Anthony Jordan didn’t need pollsters to tell him that people in Mott Haven are hungry. He just has to look at the line outside the food pantry he runs at Saint Benedict the Moor Center on St. Ann’s Avenue and East 140th Street.
When a recent Gallup poll found that the 16th Congressional District, which includes Mott Haven, Melrose and Port Morris, has the highest rates of hunger in the nation, Jordan wasn’t surprised. “It’s only expected in difficult times that the poor get poorer,” he said.
Food pantries in Mott Haven have been struggling in the past year to deal with increased demand. According to the Gallup survey, 36.9 percent of residents in Rep. Jose Serrano’s South Bronx district said there were times in 2009 when they did not have enough money to buy food they needed.
The growing need is forcing emergency food agencies to make tough decisions: decrease handouts, cut back operating hours or even turn people away.
Hunger in the area has grown tremendously since Jordan started at Saint Benedict’s 10 years ago. He estimated that the Mott Haven center has seen about a 48 percent increase in use of its emergency food programs in the past year.
The toughest times are late in the month, when residents’ food stamps and Social Security checks are running out.
“We have had to turn people away,” Jordan said. “If we do have a day that we have very limited resources, we try to redirect the family to come in when we expect a delivery or a donation from one of our partners so we can restock our shelves.”
Saint Benedict’s is not alone. In 2009, 58 percent of Bronx emergency food providers said they had turned people away, according to the New York Coalition Against Hunger’s Annual Hunger Survey.
United Bronx Parents, a food pantry on Prospect Avenue and East 163rd Street, is trying to avoid that, said Christian Estrada, assistant director of kitchens. He, too, has seen a drastic increase, with more seniors, families with children and adults with jobs coming for emergency food service.
To deal with the increase, the pantry often has to resort to rationing, giving out less to each hungry person, Estrada said.
“The overall need we’re facing—none of us are even close to meeting the tremendous demand,” said Joel Berg, executive director of the Coalition Against Hunger, which represents over 1200 emergency food agencies across the city. Two of out every three pantries in the Bronx did not have enough food to meet the demand in 2009—the highest percentage in the city, according to Berg.
The impact of hard times is also evident at St. Ann’s Episcopal Church on St. Ann’s Avenue and East 140th Street. Ten minutes before the church’s pantry opened on a cold February morning, 16 people were waiting outside, equipped with shopping carts, black plastic bags and boxes to fill with the food they’d receive.

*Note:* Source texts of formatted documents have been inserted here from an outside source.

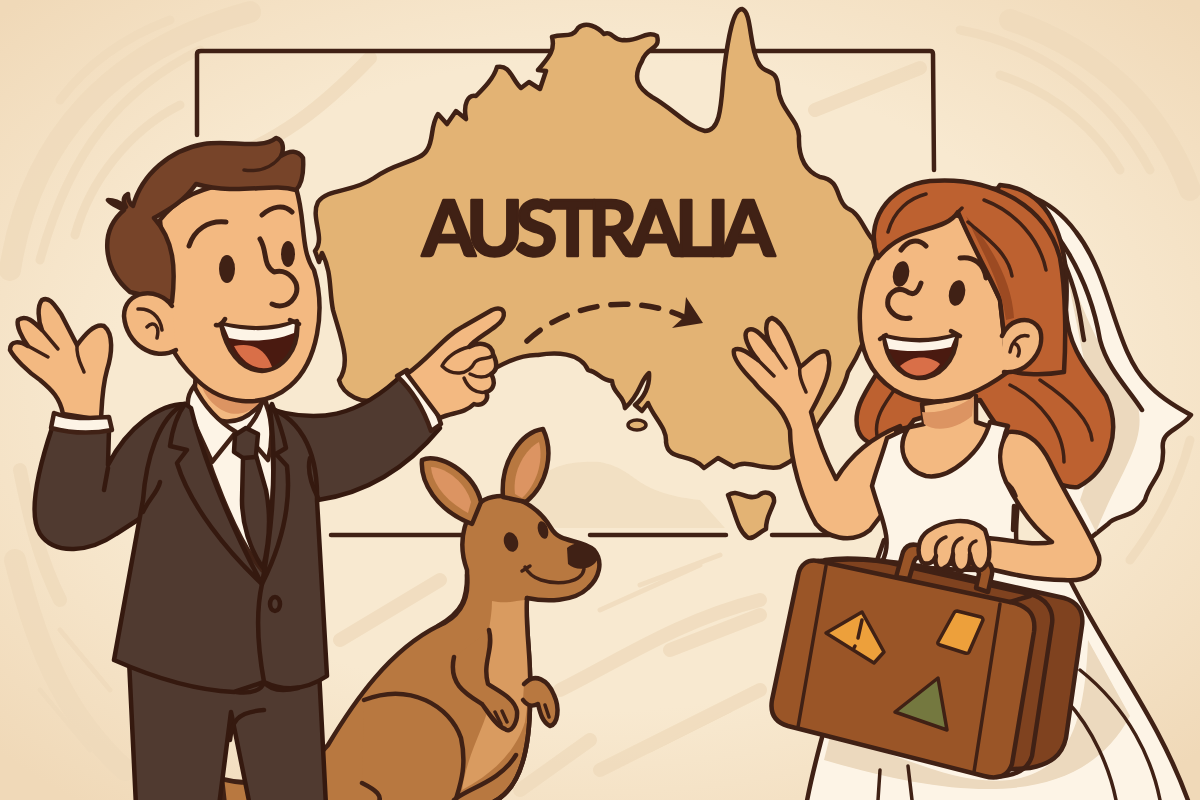
<!DOCTYPE html>
<html lang="en">
<head>
<meta charset="utf-8">
<title>Moving to Australia</title>
<style>
:root{--ink:#402115;--paper:#f8e9d0;--paper-edge:#f0d9b8;--brush:#efdabb;--land:#e3b374;--skin:#f3b981;--skin-shade:#dc9462;--suit:#503a30;--suit-line:#35190f;--brown-hair:#774429;--red-hair:#bd6130;--red-shade:#9c4a22;--white:#fdf4e6;--white-shade:#ecd9be;--roo:#b87840;--roo-light:#d99b60;--case:#9a5527;--case-dark:#7f421f;--mouth:#4a1a10;--tongue:#d96f48;--amber:#eda03b;--green:#74783f}
html,body{margin:0;width:1200px;height:800px;overflow:hidden;background:var(--paper)}
svg{display:block}
.outlined{stroke:var(--ink);stroke-width:4.5;stroke-linecap:round;stroke-linejoin:round}
.line{fill:none}
.solid{fill:var(--ink);stroke:none}
.plain{stroke:none}
.thin{stroke-width:3.5}
.brush{fill:none;stroke:var(--brush);stroke-linecap:round;opacity:.75}
.land{fill:var(--land)}
.skin{fill:var(--skin)}
.skin-shade{fill:var(--skin-shade)}
.suit{fill:var(--suit);stroke:var(--suit-line)}
.suit-line{fill:none;stroke:var(--suit-line)}
.white{fill:var(--white)}
.white-shade{fill:var(--white-shade)}
.brown-hair{fill:var(--brown-hair)}
.red-hair{fill:var(--red-hair)}
.red-shade{fill:var(--red-shade)}
.roo{fill:var(--roo)}
.roo-light{fill:var(--roo-light)}
.case{fill:var(--case)}
.case-dark{fill:var(--case-dark)}
.mouth{fill:var(--mouth)}
.tongue{fill:var(--tongue)}
.amber{fill:var(--amber)}
.green{fill:var(--green)}
.country{font:700 77px Lato,"Open Sans",sans-serif;fill:var(--ink);stroke:var(--ink);stroke-width:2.5;stroke-linejoin:round}
</style>
</head>
<body>
<svg width="1200" height="800" viewBox="0 0 1200 800" role="img" aria-label="A groom points at a map of Australia beside a kangaroo and a waving bride with a suitcase">
<defs>
<radialGradient id="paper-glow" cx=".5" cy=".48" r=".68">
<stop offset=".6" stop-color="var(--paper)"/><stop offset="1" stop-color="var(--paper-edge)"/>
</radialGradient>
</defs>

<g id="background">
<rect width="1200" height="800" fill="url(#paper-glow)"/>
<g class="brush">
<path stroke-width="22" d="M10 270C30 140 110 50 250 12M1010 20C1100 50 1160 110 1190 190M15 560C40 660 70 720 125 770"/>
<path stroke-width="9" d="M40 260C70 150 120 90 200 50M75 235C90 180 130 130 180 105M60 100C90 60 130 35 170 20M960 30C1040 45 1110 95 1150 170M1000 75C1060 95 1100 135 1120 170M1130 560C1160 520 1180 480 1190 440"/>
<path stroke-width="14" d="M215 165C280 140 320 110 370 58M815 110L920 68M340 640L440 580M560 690C620 660 680 620 760 600M600 770L760 690M670 650L760 615M520 790L590 740M20 470C30 520 40 560 60 600"/>
<path stroke-width="5" d="M600 610L700 565M640 585L720 555M650 750L730 710M60 630L110 690M40 690L90 750"/>
</g>
<path fill="var(--brush)" opacity=".6" d="M500 500C550 480 540 460 600 462C640 470 630 492 700 500L725 528H560C530 528 530 505 500 500Z"/>
</g>

<g id="map" class="outlined">
<path class="line" d="M197 135V54Q197 51 201 51H930Q933 51 933 54L934 170M331 535H470M590 535H726M772 535H840"/>
<path class="land" d="M318 202C328 188 352 193 374 178C395 162 420 162 427 150C434 140 430 126 438 114L447 124L456 111L466 119C463 104 468 94 476 96C484 88 494 78 497 67C510 64 512 80 521 88L529 82L540 89L546 71L538 70C546 60 556 52 552 37C564 33 572 39 578 28C586 21 598 27 604 34C612 30 614 42 624 40C638 42 646 30 657 36C661 50 647 46 642 61C632 78 638 88 652 97C672 108 688 127 705 131C722 131 721 100 724 70C728 38 733 9 742 9C752 12 749 46 758 62C764 76 776 66 778 86C779 110 798 118 799 136C798 160 808 172 820 177C842 180 835 200 847 208C860 213 864 230 873 240C886 290 868 340 848 372C842 398 822 414 812 436C804 454 792 461 780 467C762 471 746 458 734 467L718 458L704 468C690 452 668 462 666 442C667 428 654 418 648 403L642 411L635 405C644 398 650 386 649 373C640 380 641 394 625 408C624 395 613 394 612 381C600 380 599 372 588 370C580 352 555 352 538 355C516 354 492 370 478 378C440 389 398 392 378 397C364 407 342 394 339 380C352 362 340 336 333 310C329 290 332 272 322 253L319 262L315 251C326 238 310 218 318 202Z"/>
<path class="land" d="M728 495C738 488 746 501 758 496C764 490 775 492 774 502C770 514 766 517 766 529C758 533 752 541 747 537C738 530 736 516 728 495Z"/>
<ellipse class="land thin" cx="637" cy="425" rx="9" ry="5"/>
<text class="country" x="422" y="256" textLength="353" lengthAdjust="spacing">AUSTRALIA</text>
<path class="line" stroke-width="5" stroke-dasharray="17 14" d="M527 341C568 302 634 294 684 317" style="stroke-width:5.5"/>
<path class="solid" d="M686 297L703 323L672 328L684 317Z"/>
</g>

<g id="kangaroo" class="outlined">
<path class="roo" d="M222 779C255 788 300 780 328 745C355 700 390 650 438 626C462 612 468 600 467 570C456 540 466 510 484 500C510 488 538 506 551 528C560 544 580 538 594 550C604 562 599 578 588 588C574 602 546 602 527 598C525 630 532 660 530 700C530 750 520 800 480 806H225Z"/>
<path class="roo-light plain" d="M492 601C505 604 515 601 525 600C527 640 532 680 525 722C515 754 490 775 462 790C468 750 486 726 490 700C478 660 492 630 492 601Z"/>
<path class="line" d="M527 598C525 630 532 660 530 700C530 750 520 800 480 806M467 575C470 604 457 618 438 626"/>
<path class="roo" d="M472 524C436 510 420 482 422 460C438 452 474 472 481 502Z"/>
<path class="skin-shade plain" d="M468 513C444 500 432 482 431 467C448 468 466 484 471 502Z"/>
<path class="roo" d="M503 497C500 460 522 432 543 429C554 452 548 484 526 502Z"/>
<path class="skin-shade plain" d="M515 494C512 470 526 449 539 442C544 462 536 485 522 498Z"/>
<path class="roo" d="M524 684C535 672 548 680 554 695C560 708 558 724 550 726C542 722 540 712 538 704C530 708 526 704 523 700"/>
<path class="roo" d="M489 630C494 650 482 662 488 684C500 692 514 698 517 711C518 724 510 734 505 729C496 726 488 712 482 704C466 694 448 684 454 657"/>
<path class="line thin" d="M502 711L507 722M495 712L501 724M545 705L549 717"/>
<path class="roo" d="M364 700C410 682 450 706 461 738C468 770 458 790 454 806H376C386 796 374 789 362 783"/>
<path class="line" d="M454 800C468 788 500 782 516 755"/>
<path class="solid" d="M567 548C576 539 597 543 598 558C594 570 576 572 568 564Z"/>
<ellipse class="solid" cx="511" cy="542" rx="7" ry="10" transform="rotate(-15 511 542)"/>
<ellipse class="solid" cx="543" cy="530" rx="5" ry="9" transform="rotate(-15 543 530)"/>
<path class="line thin" d="M584 569C582 582 560 586 541 580C532 577 528 573 525 567M522 571L530 566"/>
</g>

<g id="groom" class="outlined">
<path class="suit" d="M129 660L136 806H219L231 712L250 806H326L319 670Z"/>
<path class="suit-line" d="M230 740C232 722 236 712 264 710"/>
<g id="waving-hand">
<path class="skin" d="M63 414C60 398 52 390 40 380C28 372 14 358 10 350C10 340 20 341 28 346C22 338 16 326 18 320C26 314 34 322 42 330C38 320 37 306 42 300C50 296 55 306 61 314L77 345C84 336 94 323 104 326C114 334 112 354 107 370C102 388 102 402 101 420Z"/>
<path class="line thin" d="M28 346L48 357M42 330L58 349M77 345C76 358 82 366 84 372"/>
</g>
<path class="suit" d="M52 428C38 470 28 515 40 534C55 556 90 552 116 534L150 512L185 404C160 404 128 426 108 465L109 430Z"/>
<path class="white" d="M54 413C72 420 92 418 109 417L112 430C92 434 70 433 51 428Z"/>
<path class="suit" d="M255 404C318 428 360 416 404 373L440 428C402 474 360 494 318 500L270 500Z"/>
<path class="white" d="M397 376L407 370C424 388 436 408 441 424L431 431C424 410 412 390 397 376Z"/>
<path class="skin" d="M407 374C430 358 444 336 464 326L492 310C506 304 508 318 496 326C486 334 474 340 469 347C480 341 492 344 493 354C497 362 498 370 491 374C496 382 494 390 486 392C490 400 482 407 474 404C464 414 452 412 440 418Z"/>
<path class="line thin" d="M469 347C456 350 446 358 442 366C452 376 468 376 475 362C482 356 488 360 492 356M491 374C482 380 474 376 470 374M486 392C476 394 468 388 464 378"/>
<path class="suit" d="M184 404C158 418 146 460 143 500L114 660C150 676 190 690 234 692L264 682C285 692 306 690 327 676L317 500C318 450 300 414 258 404Z"/>
<path class="white" d="M193 405C205 460 236 540 262 570C274 520 278 450 266 402L230 392Z"/>
<path class="skin" d="M196 372L194 400C208 424 238 432 262 402L262 370Z"/>
<path class="skin-shade plain" d="M198 374C215 394 240 405 260 402C250 414 236 416 226 412C212 406 202 394 198 374Z"/>
<path class="white" d="M194 386C188 394 186 404 190 414L212 462L236 432C216 420 202 402 194 386ZM263 398C260 412 254 422 244 432L268 460C274 438 272 414 263 398Z"/>
<path class="suit" d="M235 435L246 428L258 434L256 455L266 490C272 520 268 548 263 568C250 550 242 524 242 500L243 458L234 452Z"/>
<path class="suit-line" d="M243 458L256 457"/>
<path class="suit" d="M185 404C176 416 172 432 170 446L187 450L177 463C190 506 228 552 262 584C238 540 206 470 191 408ZM272 404C280 424 284 438 286 448L276 454L287 466C292 510 278 552 262 584C272 530 278 470 270 408Z"/>
<path class="suit-line" d="M262 584C254 620 260 660 264 682C262 690 252 694 236 692M264 682C270 690 282 692 298 688M108 468L104 490M143 512C148 500 158 492 160 482M318 498C308 478 308 466 310 458"/>
<ellipse class="suit" cx="275" cy="604" rx="5" ry="7"/>
<path class="skin" d="M160 220C190 180 250 178 296 188C306 220 300 250 314 270C326 310 318 362 290 386C262 410 222 404 197 380C184 368 176 358 171 345Z"/>
<path class="brown-hair" d="M130 292C104 270 98 232 124 210C118 206 112 205 108 200C116 200 122 204 126 207C122 200 124 196 128 194C128 200 130 204 133 206C142 174 170 150 204 144C230 140 262 150 276 138C284 140 284 150 281 156C290 150 298 150 303 158C304 174 302 184 296 190C270 182 240 196 196 184C182 204 164 212 154 218C174 240 176 268 172 302Z"/>
<path class="skin" d="M172 306C158 286 124 290 124 316C126 344 154 362 176 350"/>
<path class="line thin" d="M138 309C150 308 160 316 162 330M147 327C154 320 160 326 157 338M281 156C272 168 258 172 244 170"/>
<path class="line" d="M189 246C194 230 208 220 226 222M262 215C272 206 284 204 292 212M260 239C268 252 262 264 274 272C288 268 300 282 296 294C291 306 280 308 272 304" style="stroke-width:5"/>
<ellipse class="solid" cx="227" cy="269" rx="8" ry="14"/><ellipse class="solid" cx="288" cy="254" rx="7" ry="13"/>
<path class="mouth" d="M221 324C248 330 274 330 297 321C300 350 282 370 262 371C240 370 226 350 221 324Z"/>
<path class="white plain" d="M224 326C250 332 274 332 295 323L294 333C272 342 246 342 229 338Z"/>
<path class="tongue plain" d="M234 346C254 342 266 350 272 367C256 372 242 362 234 346Z"/>
<path class="line" d="M216 325C219 326 222 324 225 319M290 320L299 324"/>
</g>

<g id="bride" class="outlined">
<g id="veil">
<path class="white" d="M972 190C1010 184 1050 196 1076 232C1112 278 1114 350 1148 384C1160 398 1178 408 1191 415C1178 432 1160 430 1163 450C1164 476 1150 480 1145 500C1132 520 1116 514 1108 524L1088 540L1040 470Z"/>
<path class="white-shade plain" d="M1064 260C1090 330 1110 370 1136 400C1150 440 1120 470 1096 532L1080 500L1100 440Z"/>
<path class="line" d="M1014 198C1056 218 1090 280 1100 340C1108 370 1128 388 1142 410M1064 262C1080 300 1080 320 1084 340"/>
</g>
<path class="white" d="M884 540C860 610 820 730 806 806H1190C1160 720 1110 660 1070 580L1010 550Z"/>
<path class="white-shade plain" d="M830 736C900 752 950 786 1010 780C1070 772 1085 720 1088 640L1130 716C1080 810 960 800 824 760Z"/>
<path class="line thin" d="M908 766L912 800M1066 700C1094 730 1110 770 1116 800M1080 670C1130 710 1152 760 1160 800M880 770L878 800"/>
<path class="red-hair" d="M890 350C876 380 850 404 858 430C866 452 896 446 914 420L980 400C1010 450 1050 490 1078 487C1110 470 1122 430 1106 396C1090 372 1068 350 1066 310C1070 250 1056 190 1000 185Z"/>
<path class="line thin" d="M1010 385C1040 400 1064 430 1064 462M1040 380C1070 400 1090 420 1092 440M898 385C884 404 872 420 878 440"/>
<path class="skin" d="M790 430C782 404 764 396 754 382C742 370 732 358 734 350C740 346 750 354 758 360C748 348 742 334 748 330C756 326 766 340 774 350C764 336 764 320 772 318C784 322 792 344 800 367C808 362 818 348 827 352C834 366 824 388 811 412C818 440 826 460 836 479C850 456 870 438 900 426L916 470L870 530C850 546 826 536 816 524C802 500 790 460 790 430Z"/>
<path class="line thin" d="M758 360L774 376M774 350L786 368M800 367C798 378 804 386 806 392"/>
<path class="skin" d="M922 404L924 424L896 430L910 490H1006L1030 440L976 422V396Z"/>
<path class="skin-shade plain" d="M922 412C940 414 962 406 974 396L972 416C956 430 934 432 924 424Z"/>
<path class="white" d="M887 438C882 456 876 470 872 486C880 516 894 540 882 562C930 570 980 572 1026 568C1010 548 1018 520 1018 494C1006 476 996 454 1008 426L990 422C982 452 950 480 926 476C904 470 896 448 908 428Z"/>
<path class="line" d="M1014 506L1013 530"/>
<path class="skin" d="M1008 432C1026 430 1040 442 1050 462C1068 500 1090 532 1099 556C1102 574 1084 582 1064 580C1036 580 1010 574 986 568L988 538C1012 540 1034 546 1052 542C1036 530 1020 510 1006 482C998 464 998 446 1008 432Z"/>
<path class="line thin" d="M1006 482C1012 486 1014 490 1016 496"/>
<path class="skin" d="M880 250C900 220 930 210 960 216L1000 300L1008 372C970 400 930 412 894 390C870 374 858 350 860 310C862 280 872 262 880 250Z"/>
<path class="red-hair" d="M878 258C864 224 886 186 930 181C990 176 1046 204 1060 258C1066 290 1066 340 1064 372C1040 376 1016 374 1008 370L1000 300C992 280 974 250 958 212C944 234 904 224 878 258Z"/>
<path class="red-shade plain" d="M966 216C984 256 1000 280 1006 320L1014 318C1012 280 990 244 966 216Z"/>
<path class="line thin" d="M958 212L962 208M968 222C984 236 1008 252 1012 276M984 200C1016 212 1040 240 1046 270M888 232C894 210 910 198 926 194"/>
<path class="skin" d="M1002 336C1010 318 1032 314 1040 330C1046 350 1028 374 1004 372"/>
<path class="line thin" d="M1010 352C1012 340 1020 334 1028 336M1014 343C1020 346 1020 352 1018 356"/>
<path class="line" d="M901 250C908 240 918 238 926 246M960 258C974 256 984 264 986 278M921 283C918 292 914 297 906 291C896 286 886 294 888 306C892 316 902 320 910 318" style="stroke-width:5"/>
<ellipse class="solid" cx="901" cy="274" rx="8" ry="13" transform="rotate(12 901 274)"/><ellipse class="solid" cx="957" cy="293" rx="8" ry="13" transform="rotate(12 957 293)"/>
<path class="mouth" d="M884 336C908 342 932 342 957 335C956 362 938 379 918 378C898 376 886 358 884 336Z"/>
<path class="white plain" d="M886 338C910 344 932 344 955 337L951 347C930 352 906 352 889 349Z"/>
<path class="tongue plain" d="M900 366C914 354 930 356 940 364C930 378 912 380 900 366Z"/>
<path class="line" d="M880 339L886 335M951 331L960 336"/>
</g>

<g id="suitcase" class="outlined">
<path class="case-dark" d="M825 560C850 556 880 560 920 566L1064 598C1078 602 1084 612 1082 626L1066 738C1062 756 1050 764 1030 768L1000 770Z"/>
<path class="case" d="M818 561L1010 602C1030 606 1036 616 1034 632L1012 764C1008 776 998 780 984 776L788 726C774 722 770 712 772 700L798 576C800 564 808 559 818 561Z"/>
<path class="line" d="M818 561C850 558 880 560 900 565L1030 594C1046 598 1054 610 1052 624L1032 756C1028 770 1014 776 996 777M1010 602L1030 596"/>
<path class="line thin" d="M826 566L798 727M1000 604L974 772"/>
<path class="amber thin" d="M826 633L862 612L884 652L874 663Z"/>
<path class="line thin" d="M862 620L858 638M855 646L854 648"/>
<path class="amber thin" d="M957 611L981 617Q983 618 983 620L969 652Q968 654 965 653L940 645Q937 644 938 642L954 613Q955 611 957 611Z"/>
<path class="green thin" d="M938 678L947 730L895 712Z"/>
<path class="case" d="M896 577L903 552Q907 543 917 545L978 558Q994 562 992 574L988 592L976 588L979 574Q979 570 974 569L922 557Q916 556 914 562L909 579Z"/>
<path class="skin" d="M985 530C970 516 944 520 928 531C918 538 916 552 922 562C928 566 934 562 936 556C934 564 938 572 944 568C950 566 952 560 953 554C952 564 956 572 962 571C970 568 970 560 970 554C972 566 978 574 984 568C992 560 990 544 985 530Z"/>
<path class="line thin" d="M936 556C934 546 938 540 946 537M953 554C952 546 956 540 962 538M970 554C968 546 972 542 976 541"/>
</g>
</svg>
</body>
</html>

Gladys C., a Mott Haven resident who happened to see the line that morning, brought home food from St. Ann’s for the first time. A native of Ecuador, she said she cannot go to most pantries because she doesn’t have documentation. “But here, thank God, they didn’t ask me for anything, and they helped me,” she said.
The 68-year-old lives with her daughter and grandson. “Right now it’s very difficult,” she said in Spanish. “My daughter has a little work, but earns very little.”
In the past few months the number of clients at the pantry has gone up 50 percent, said Reverend Martha Overall, the church’s pastor, who has been at St. Ann’s for 17 years. The pantry now serves about 140 families in a day.
Despite the high demand and the increasing price of food, St. Ann’s does not ask about immigration status, and refuses to cut back operating hours or turn people away. Instead, like United Bronx Parents, St. Ann’s resorts to rationing.
“We reduce the amount of food that we give people when necessary,” Overall said. “I don’t like to turn anybody away because that may mean a child is not being fed.”
Raul Alcantara, 58, has been coming to St. Ann’s for a year. The retired maintenance worker receives too much money from Social Security disability and his pension to qualify for food stamps, but not enough to buy the food he needs. So he goes to eight different pantries throughout the month, he said.
“We all get broke sometimes, so this is helpful,” he said. “At least we get something to eat.”
A version of this story appeared in the April 2010 issue of the Mott Haven Herald.